Two congressional committees and the U.S. attorney's office in Manhattan are conducting inquiries, focusing particularly on the pardon given to longtime fugitive Marc Rich. Former White House counsel Jack Quinn, representing Rich, bypassed the Justice Department's pardon process and appealed directly to Clinton. The FBI is investigating the pardon as well.
Clinton's decision to pardon Braswell for three 1983 convictions already was considered controversial because Braswell is under investigation in connection with what Los Angeles prosecutors have termed allegations of a "massive tax evasion and money-laundering scheme."
The Internal Revenue Service raided Gero Vita International, Braswell's business in Marina Del Rey, Calif., in 1999. Less than four months before his pardon, Braswell invoked the Fifth Amendment against self-incrimination nearly 200 times in a South Carolina civil case.
Clinton said later that he was unaware of the current investigation when he granted clemency on the earlier convictions. Because the case was not processed through the traditional route of the Justice Department pardon attorney, no queries were sent to the prosecutors, the FBI or other agencies that typically are invited to weigh in.

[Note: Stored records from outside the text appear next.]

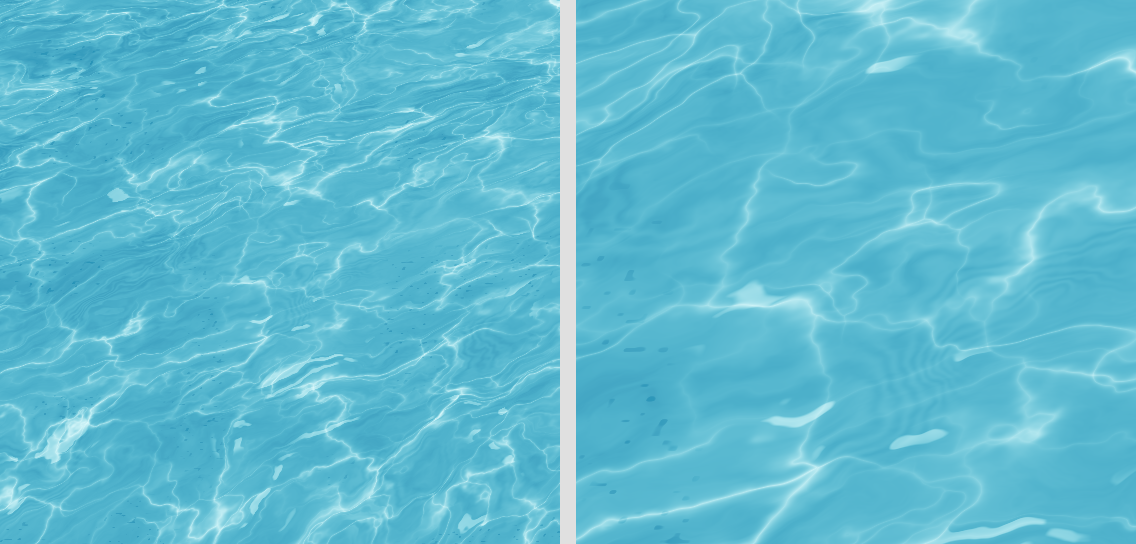
Left, the full canvas; right, a detail of the centre.
Give the GLSL for this texture, as a WebGL 1 fragment shader.

```glsl
precision highp float;
// Sunlit pool water: a slanted net of bright caustic lines over turquoise.
// Warped cell borders make the net, noise contours the loose filaments and
// ripples; one light value is finally turned into colour.
uniform vec2 u_resolution;

float hash(vec2 p) {
  vec3 h = fract(p.xyx * 0.1031);
  h += dot(h, h.yzx + 33.33);
  return fract((h.x + h.y) * h.z);
}

float noise(vec2 p) {
  vec2 i = floor(p), f = p - i;
  f = f * f * f * (f * (f * 6.0 - 15.0) + 10.0);
  return mix(mix(hash(i), hash(i + vec2(1, 0)), f.x),
             mix(hash(i + vec2(0, 1)), hash(i + vec2(1, 1)), f.x), f.y);
}

float fbm(vec2 p) {
  float sum = 0.0, amp = 0.53;
  for (int i = 0; i < 4; i++) {
    sum += amp * noise(p);
    p = mat2(1.6, 1.2, -1.2, 1.6) * p + 7.3;
    amp *= 0.5;
  }
  return sum;
}

vec2 warp(vec2 p) {
  return vec2(fbm(p + 3.1), fbm(p + 41.7)) - 0.5;
}

// Gaps from the nearest cell point to the second and third nearest.
vec2 cellGaps(vec2 p) {
  vec2 cell = floor(p);
  vec3 d = vec3(9.0);
  for (int y = -1; y <= 1; y++) {
    for (int x = -1; x <= 1; x++) {
      vec2 c = cell + vec2(x, y);
      float r = length(c + 0.05 + 0.9 * vec2(hash(c), hash(c + 57.0)) - p);
      if (r < d.x) d = vec3(r, d.xy);
      else if (r < d.y) d = vec3(d.x, r, d.y);
      else d.z = min(d.z, r);
    }
  }
  return d.yz - d.x;
}

// Sharp core, faint halo and small bright knots where borders meet.
float net(vec2 p, float strength) {
  vec2 gap = cellGaps(p);
  float knot = exp(-gap.y * 15.0);
  return strength * (0.66 * exp(-gap.x * 30.0) + 0.1 * exp(-gap.x * 7.0) + 0.4 * knot);
}

// Thin line along the middle contour of a noise field.
float filament(vec2 p, float sharpness) {
  return exp(-abs(noise(p) - 0.5) * sharpness);
}

void main() {
  vec2 uv = gl_FragCoord.xy / u_resolution.y;

  // Perspective squeezes the far water; shear slants the waves up to the right.
  float depth = uv.y * (1.0 + 0.75 * uv.y);
  vec2 q = vec2(uv.x * 4.4 + depth * 0.7, (depth - 0.6 * uv.x) * 5.4) + 11.0;
  vec2 bend = warp(q * 0.9);
  vec2 w = q + 1.0 * bend + 0.35 * warp(q * 3.1);

  // Water body: broad soft shading, darker toward the upper left.
  float light = 0.045 + 0.2 * (fbm(q * 0.8 + 5.0) - 0.5);
  light += 0.04 * (uv.x - 0.5) - 0.03 * uv.y * (1.0 - uv.x);

  // Main net and a finer, patchy one.
  float patchy = smoothstep(0.2, 0.8, noise(q * 2.1 + 20.0));
  float finePatch = smoothstep(0.25, 0.8, noise(q * 1.3 + 63.0));
  light += net(w, mix(0.25, 0.95, patchy));
  light += net(w * vec2(1.4, 2.1) + bend + 30.0, 0.55 * finePatch);

  // Loose curling filaments and long faint wave crests.
  float curlPatch = smoothstep(0.35, 0.75, noise(q * 1.7 + 81.0));
  vec2 curl = w * vec2(1.4, 2.2) + 1.5 * bend;
  light += curlPatch * (0.36 * filament(curl + 50.0, 45.0) + 0.06 * filament(curl + 50.0, 10.0));
  light += 0.13 * filament(w * vec2(0.8, 2.6) + 70.0, 24.0);

  // Ripple rings, thin wavelets and fine streaks, stronger far away.
  float ripplePatch = smoothstep(0.35, 0.75, noise(q * 1.4 + 90.0));
  light += 0.04 * ripplePatch * sin(85.0 * noise(w * vec2(0.9, 1.3) + 15.0));
  light += 0.16 * finePatch * filament(w * vec2(3.0, 5.5) + 26.0, 16.0) * noise(q * 5.0);
  float streak = fbm(w * vec2(6.0, 13.0) + 33.0) - 0.5;
  light += (0.13 + 0.26 * uv.y * finePatch) * streak;

  // Small surface glints.
  float glint = smoothstep(0.74, 0.86, noise(w * vec2(5.5, 9.0) + 8.0));
  light += 0.5 * glint * smoothstep(0.58, 0.8, noise(q * 2.3 + 44.0));

  // Tiny dark specks in a few loose clusters.
  float speck = smoothstep(0.86, 0.95, noise(vec2(uv.x * 130.0 - uv.y * 70.0, uv.y * 230.0)));
  light -= 0.2 * speck * smoothstep(0.68, 0.85, noise(uv * 8.0 + 2.0));

  // Soft shoulder for highlights, then turquoise to near white.
  light = light > 0.7 ? 0.7 + 0.6 * (1.0 - exp((0.7 - light) / 0.6)) : light;
  float tint = sign(light) * pow(abs(light), 0.8);
  vec3 water = vec3(0.28, 0.67, 0.78) + vec3(0.5, 0.27, 0.18) * vec3(light, tint, tint);
  gl_FragColor = vec4(clamp(water, 0.0, 1.0), 1.0);
}
```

Braswell's companies market a line of herbal remedies and supplements that, according to the makers, can slow the aging process, cure hereditary baldness and shrink prostate glands. Gero Vita Industries' marketing "rivals the worst," Consumer Reports editors wrote in 1998.
This week's edition of the National Enquirer contains a photo of what is purported to be a document showing a transfer of $200,000 from Braswell's bank account in Canada to Rodham's firm, Rodham & Fine, in Jacksonville, Fla. The Enquirer said Braswell did not begin seeking the pardon until Jan. 12 and that the request and testimonials were completed by Coffey on Jan. 17, three days before Clinton left office. For nearly three weeks, Coffey has not returned telephone calls seeking comment.
Vignali filed a petition for commutation with the pardon attorney on Aug. 24, 1998. Prosecutors said Vignali played an important role in a drug ring that shipped more than 800 pounds of cocaine from California to Minnesota, where it was transformed into crack cocaine.
He drew support from local, state and federal politicians, as well as other prominent officials, including Cardinal Roger M. Mahony, the archbishop of Los Angeles, who later said he erred in writing Clinton about the pardon.
Among those who wrote to Clinton on Vignali's behalf was former representative Esteban E. Torres, who suggested that Vignali was wrongly convicted. He said he was confident that Vignali "again will become a productive member of our society."
The U.S. attorney's office in Minneapolis, site of Vignali's trial and conviction in 1994, strongly opposed the commutation when asked by the Justice Department.